Why did I get a violation?
By purchasing a home in Reflections we as residents did so with the understanding we were moving into a deed restricted community. This means there are a set of rules and regulations that we are required to abide by. The purpose of these rules is to ensure that our community continues to meet the standards, both in appearance and uniformity that was initially created by the developer of Reflections. For all of us these restrictions are intended to protect our most valuable asset, our home’s value. Without consistent enforcement of these rules the overall image and condition of our community would deteriorate.
Who identifies violations?
One of the main duties of our property manager is to regularly provide community inspections. During these inspections they are tasked with determining whether or not a violation of the deeds may be present on a property.
The property manager is also the main contact for residents to express any concerns they may have with the community. As such, residents often report concerns for a possible violation to the property manager who will then determine if a violation has in fact occurred.
HOA board members are only directly involved in violations when legal actions may be necessary to enforce corrective action. It is not the responsibility, nor the desire, of board members to “police the neighborhood.”
How to handle a violation?
When notice of a violation is received it is very important to acknowledge receipt of the violation. A written response provided to the property manager indicating that corrective action has or will be taken is necessary to prevent secondary notices or legal actions. If no response is received from the homeowner, continued action will occur which may include correspondence from the community attorney. Should legal action, including written communications, be needed to enforce corrective action of a violation the homeowner will be held responsible for the legal costs incurred by the Association.

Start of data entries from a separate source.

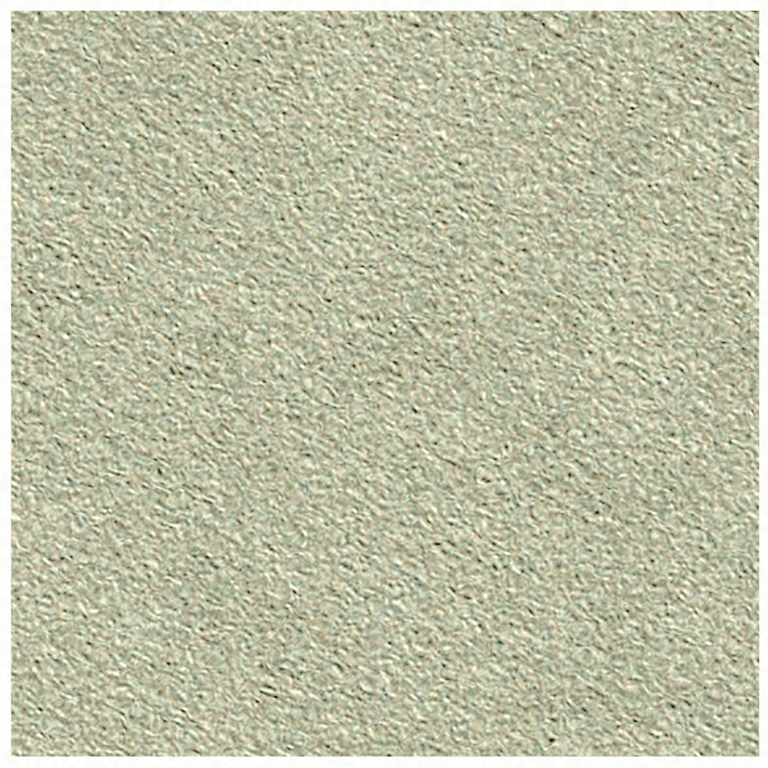
This texture is drawn by a Shadertoy shader. Its source:

```glsl
const vec3 SAGE = vec3(0.731, 0.738, 0.630);
const vec3 PAPER = vec3(0.992, 0.992, 0.976);
const vec3 WARM_SHIFT = vec3(0.075, -0.015, -0.015);
const vec3 BLUE_SHIFT = vec3(-0.01, 0.0, 0.05);

float hash(vec2 cell, float seed) {
    uvec2 q = uvec2(ivec2(cell) + 4096);
    uint h = q.x * 1597334677u ^ q.y * 3812015801u ^ uint(seed) * 2798796415u;
    h = (h ^ (h >> 16)) * 2246822519u;
    h = (h ^ (h >> 13)) * 3266489917u;
    h ^= h >> 16;
    return float(h >> 8) / 16777216.0;
}

// Smooth value noise, centred on zero
float noise(vec2 p, float seed) {
    vec2 cell = floor(p);
    vec2 f = fract(p);
    f = f * f * (3.0 - 2.0 * f);
    float low = mix(hash(cell, seed), hash(cell + vec2(1, 0), seed), f.x);
    float high = mix(hash(cell + vec2(0, 1), seed), hash(cell + vec2(1, 1), seed), f.x);
    return mix(low, high, f.y) - 0.5;
}

// Rotates the canvas so that x runs along the given angle
vec2 turn(vec2 uv, float angle) {
    vec2 along = vec2(cos(angle), sin(angle));
    return vec2(dot(uv, along), dot(uv, vec2(-along.y, along.x)));
}

// Noise stretched along a direction; size is (length, width) of a fibre
float fibres(vec2 uv, float angle, vec2 size, float seed) {
    return noise(turn(uv, angle) / size, seed);
}

// Fibres lit from above: a light flank beside a dark one
float relief(vec2 uv, float angle, vec2 size, float depth, float seed) {
    vec2 p = turn(uv, angle);
    return noise(p / size, seed) - noise((p + vec2(0.0, depth)) / size, seed);
}

// Coverage of a rectangle with soft edges
float panel(vec2 uv, vec2 lower, vec2 upper, float blur) {
    vec2 inside = min(uv - lower, upper - uv);
    return smoothstep(-blur, blur, min(inside.x, inside.y));
}

vec3 weave(vec2 uv) {
    // Gentle waver that breaks up straight rows
    vec2 waver = vec2(noise(uv / 0.017, 11.0), noise(uv / 0.017, 12.0));
    vec2 p = uv + 0.007 * waver;

    // Slanted raised threads, crossed by short ones and fine grain
    float tone = 0.27 * relief(p, -0.50, vec2(0.0084, 0.0046), 0.0038, 1.0);
    tone += 0.17 * relief(p, -0.85, vec2(0.0060, 0.0044), 0.0036, 2.0);
    tone += 0.17 * fibres(p, 0.60, vec2(0.0058, 0.0034), 3.0);
    tone += 0.15 * noise(uv / 0.0034, 4.0);
    tone += 0.035 * noise(uv / 0.09, 5.0);

    // Deepest gaps turn nearly black
    tone -= 0.22 * smoothstep(0.17, 0.36, -tone);

    // Small shifts of hue from thread to thread
    vec3 tint = WARM_SHIFT * noise(uv / 0.0060, 8.0);
    tint += BLUE_SHIFT * noise(uv / 0.0065, 9.0);
    return SAGE + tone + tint;
}

void mainImage(out vec4 fragColor, in vec2 fragCoord) {
    vec2 uv = fragCoord / iResolution.xy;
    float blur = max(0.0012, 0.7 / iResolution.y);

    // Pale margin with a trace of grain
    vec3 margin = PAPER + 0.025 * noise(uv / 0.006, 10.0);
    float cover = panel(uv, vec2(0.0145, 0.0150), vec2(0.9885, 0.9860), blur);

    vec3 color = mix(margin, weave(uv), cover);
    fragColor = vec4(clamp(color, 0.0, 1.0), 1.0);
}
```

While violation notices are certainly not as fun to receive as Christmas cards or tax refunds, we should all agree they are necessary for ensuring Reflections meets the quality standards we expect as a resident.